Constituencies such as Great Grimsby in Lincolnshire, Wrexham in Wales and Dudley North in the West Midlands are among those that switched from Labour to the Tories in 2019 and will benefit from the latest towns investment.
The Department for Levelling Up, Housing and Communities said the 55 towns had been selected based on deprivation measures and other factors.
While in Manchester, Mr Sunak is likely to face further questions about the future of HS2 following speculation he is considering axing the second phase between Birmingham and the conference’s host city over cost concerns.
Ahead of the conference, Theresa May became the third former Tory prime minister to urge him not to scale back the major transport project following interventions from Boris Johnson and, according to reports, David Cameron.

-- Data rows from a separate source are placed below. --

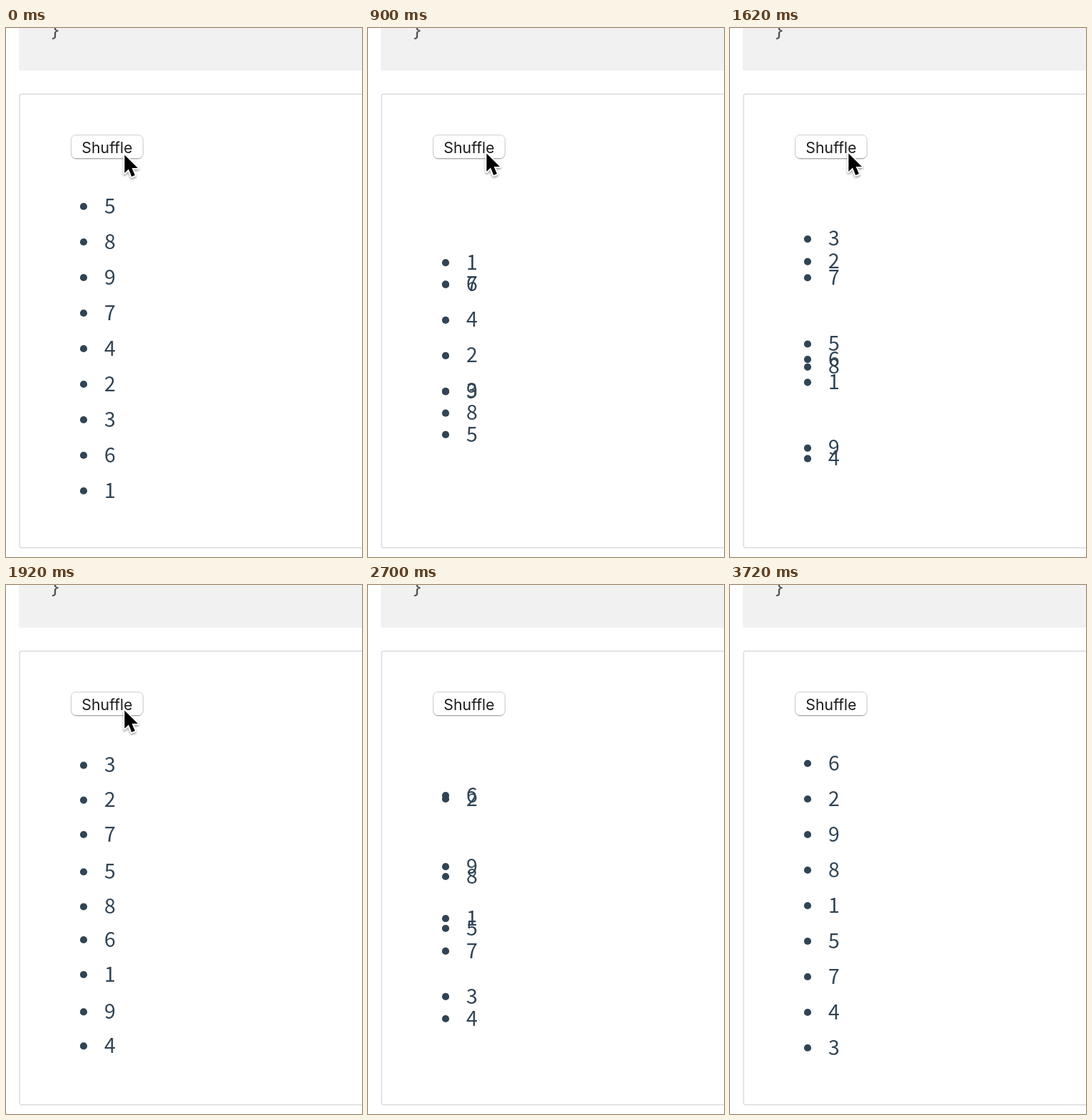
Animation of 500x744 px, one loop 3780 ms. Source, as an HTML page:

```html
<!DOCTYPE html>
<html lang="en">
<head>
<meta charset="utf-8">
<title>List shuffle</title>
<style>
  html, body { margin: 0; width: 100%; height: 100%; overflow: hidden; background: #fff; }
  svg { display: block; width: 500px; height: 744px; }
  .code { font: 27px "Noto Sans Mono", "DejaVu Sans Mono", monospace; fill: #525252; }
  .label { font: 21.3px Inter, Roboto, sans-serif; fill: #1c1c1e; }
  .list { font: 28.7px "Noto Sans CJK JP", "Noto Sans CJK SC", "Noto Sans CJK", "Noto Sans", sans-serif; fill: #304455; }
  text { text-anchor: middle; }
</style>
</head>
<body>
<svg viewBox="0 0 500 744" xmlns="http://www.w3.org/2000/svg">
  <defs>
    <linearGradient id="edge" x1="0" y1="0" x2="0" y2="1">
      <stop offset="0" stop-color="#d0d0d0"/>
      <stop offset=".8" stop-color="#c6c6c6"/>
      <stop offset="1" stop-color="#adadad"/>
    </linearGradient>
    <linearGradient id="blue" x1="0" y1="0" x2="0" y2="1">
      <stop offset="0" stop-color="#65aef8"/>
      <stop offset="1" stop-color="#1268f0"/>
    </linearGradient>
    <filter id="shade" x="-50%" y="-50%" width="200%" height="200%">
      <feDropShadow dx="0" dy="2" stdDeviation="1.6" flood-opacity=".4"/>
    </filter>
  </defs>
  <rect width="500" height="744" fill="#fff"/>
  <rect x="18" y="-10" width="500" height="70" rx="3" fill="#f1f1f1"/>
  <text class="code" x="69" y="12">}</text>
  <rect x="19" y="93" width="520" height="638" rx="3" fill="#fff" stroke="#e4e4e4" stroke-width="2"/>

  <rect x="92" y="152" width="100" height="33" rx="7" fill="#000" opacity=".14"/>
  <rect id="face" x="91.5" y="150.5" width="101" height="33" rx="6.5"/>
  <text id="label" class="label" x="142" y="176">Shuffle</text>

  <g id="list" class="list"></g>

  <circle id="ring" cx="166" cy="176" r="43" fill="none" stroke="#555" stroke-width="2"/>
  <path id="cursor" d="M0 0V25.5L5.7 20L10 30.4L14.6 28.5L10.3 18.4H18.6Z"
    stroke="#fff" stroke-width="3.6" paint-order="stroke" stroke-linejoin="round" filter="url(#shade)"/>
</svg>
<script>
const LOOP = 3780, STEP = 60, MOVE = 857;
const TOP = 251, ROW = 50;
const START = "589742361";
// click: rows freeze where they are; go: they ease to the new order
const SHUFFLES = [
  { click: 437,  go: 471.5, order: "167423985" },
  { click: 1144, go: 1178,  order: "327586194" },
  { click: 2222, go: 2256,  order: "629815743" }
];
const PRESS = 75, CURSOR_OUT = 2500;

const $ = id => document.getElementById(id);
const clamp = x => Math.min(1, Math.max(0, x));

// cubic-bezier(.25, .1, .25, 1)
function ease(x) {
  x = clamp(x);
  let lo = 0, hi = 1;
  for (let i = 0; i < 30; i++) {
    const u = (lo + hi) / 2;
    if (0.75 * u - 0.75 * u * u + u * u * u < x) lo = u; else hi = u;
  }
  const u = (lo + hi) / 2, v = 1 - u;
  return 0.3 * u * v * v + 3 * u * u * v + u * u * u;
}

const slotY = (order, digit) => TOP + ROW * order.indexOf(digit);

function rowY(digit, t) {
  let y = slotY(START, digit);
  SHUFFLES.forEach((s, i) => {
    if (t < s.click) return;
    const next = SHUFFLES[i + 1];
    const until = next ? Math.min(t, next.click) : t;
    y += (slotY(s.order, digit) - y) * ease((until - s.go) / MOVE);
  });
  return y;
}

function add(parent, tag, attrs) {
  const el = document.createElementNS("http://www.w3.org/2000/svg", tag);
  for (const k in attrs) el.setAttribute(k, attrs[k]);
  return parent.appendChild(el);
}

const rows = [...START].map(digit => {
  const g = add($("list"), "g", {});
  add(g, "circle", { cx: 109, cy: 0, r: 5.1 });
  add(g, "text", { x: 146, y: 9.6 }).textContent = digit;
  return { digit, g };
});

function draw(t) {
  for (const { digit, g } of rows)
    g.setAttribute("transform", `translate(0 ${rowY(digit, t).toFixed(2)})`);

  const down = SHUFFLES.some(s => {
    const up = s.click - 2;
    return t >= up - PRESS && t < up;
  });
  $("face").setAttribute("fill", down ? "url(#blue)" : "#fff");
  $("face").setAttribute("stroke", down ? "#1a66d8" : "url(#edge)");
  $("label").style.fill = down ? "#fff" : "";
  $("ring").style.display = down ? "" : "none";

  const cy = 178.5 - 2 * clamp((t - 60) / 240);
  $("cursor").setAttribute("transform", `translate(166.5 ${cy})`);
  $("cursor").style.display = t < CURSOR_OUT ? "" : "none";
}

function tick() {
  const t = Math.floor((performance.now() + 16) / STEP) * STEP;
  draw(t % LOOP);
  requestAnimationFrame(tick);
}
tick();
</script>
</body>
</html>
```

Another former prime minister, Mr Sunak’s direct predecessor Liz Truss, is also expected to use a speech at a rally on the fringes of the conference on Monday to call for corporation tax to be cut to 19% to drive economic growth.
Reports have suggested that some Cabinet ministers could use the conference to begin positioning for the next leadership contest, with one eye on the opinion polls currently suggesting the Tories could be in Opposition by this time next year.
Home Secretary Suella Braverman used a newspaper interview to criticise celebrities who spoke out against her speech on migration, made in the United States last week.
Singer Sir Elton John said Ms Braverman, who had argued discrimination for being gay should not be enough to qualify for international refugee protection, risked “further legitimising hate and violence” against LGBT people.
Mrs Braverman, who has been tasked with helping to deliver Mr Sunak’s pledge of stopping boats of migrants from crossing the Channel, told the Mail On Sunday that celebrity critics were “out-of-touch pampered elites” who were “virtue-signalling”.
In her Stateside intervention, the Home Secretary called for the reform of international treaties, such as the United Nations’ Refugee Convention and the European Convention on Human Rights (ECHR), arguing that their definitions of what an asylum seeker is needed to be tightened.
Business Secretary Kemi Badenoch backed the remarks in comments made to The Sunday Times, adding that leaving the ECHR is “definitely something that needs to be on the table” — a stance that is likely to play well with the right of the party.
No 10 has regularly stated that it remains confident in its legal case for sending asylum seekers arriving via the Channel back to their country of origin or to Rwanda, a policy which is currently being challenged in the Supreme Court.
Speakers at the Tory conference on Sunday include Foreign Secretary James Cleverly, Defence Secretary Grant Shapps and party chairman Greg Hands.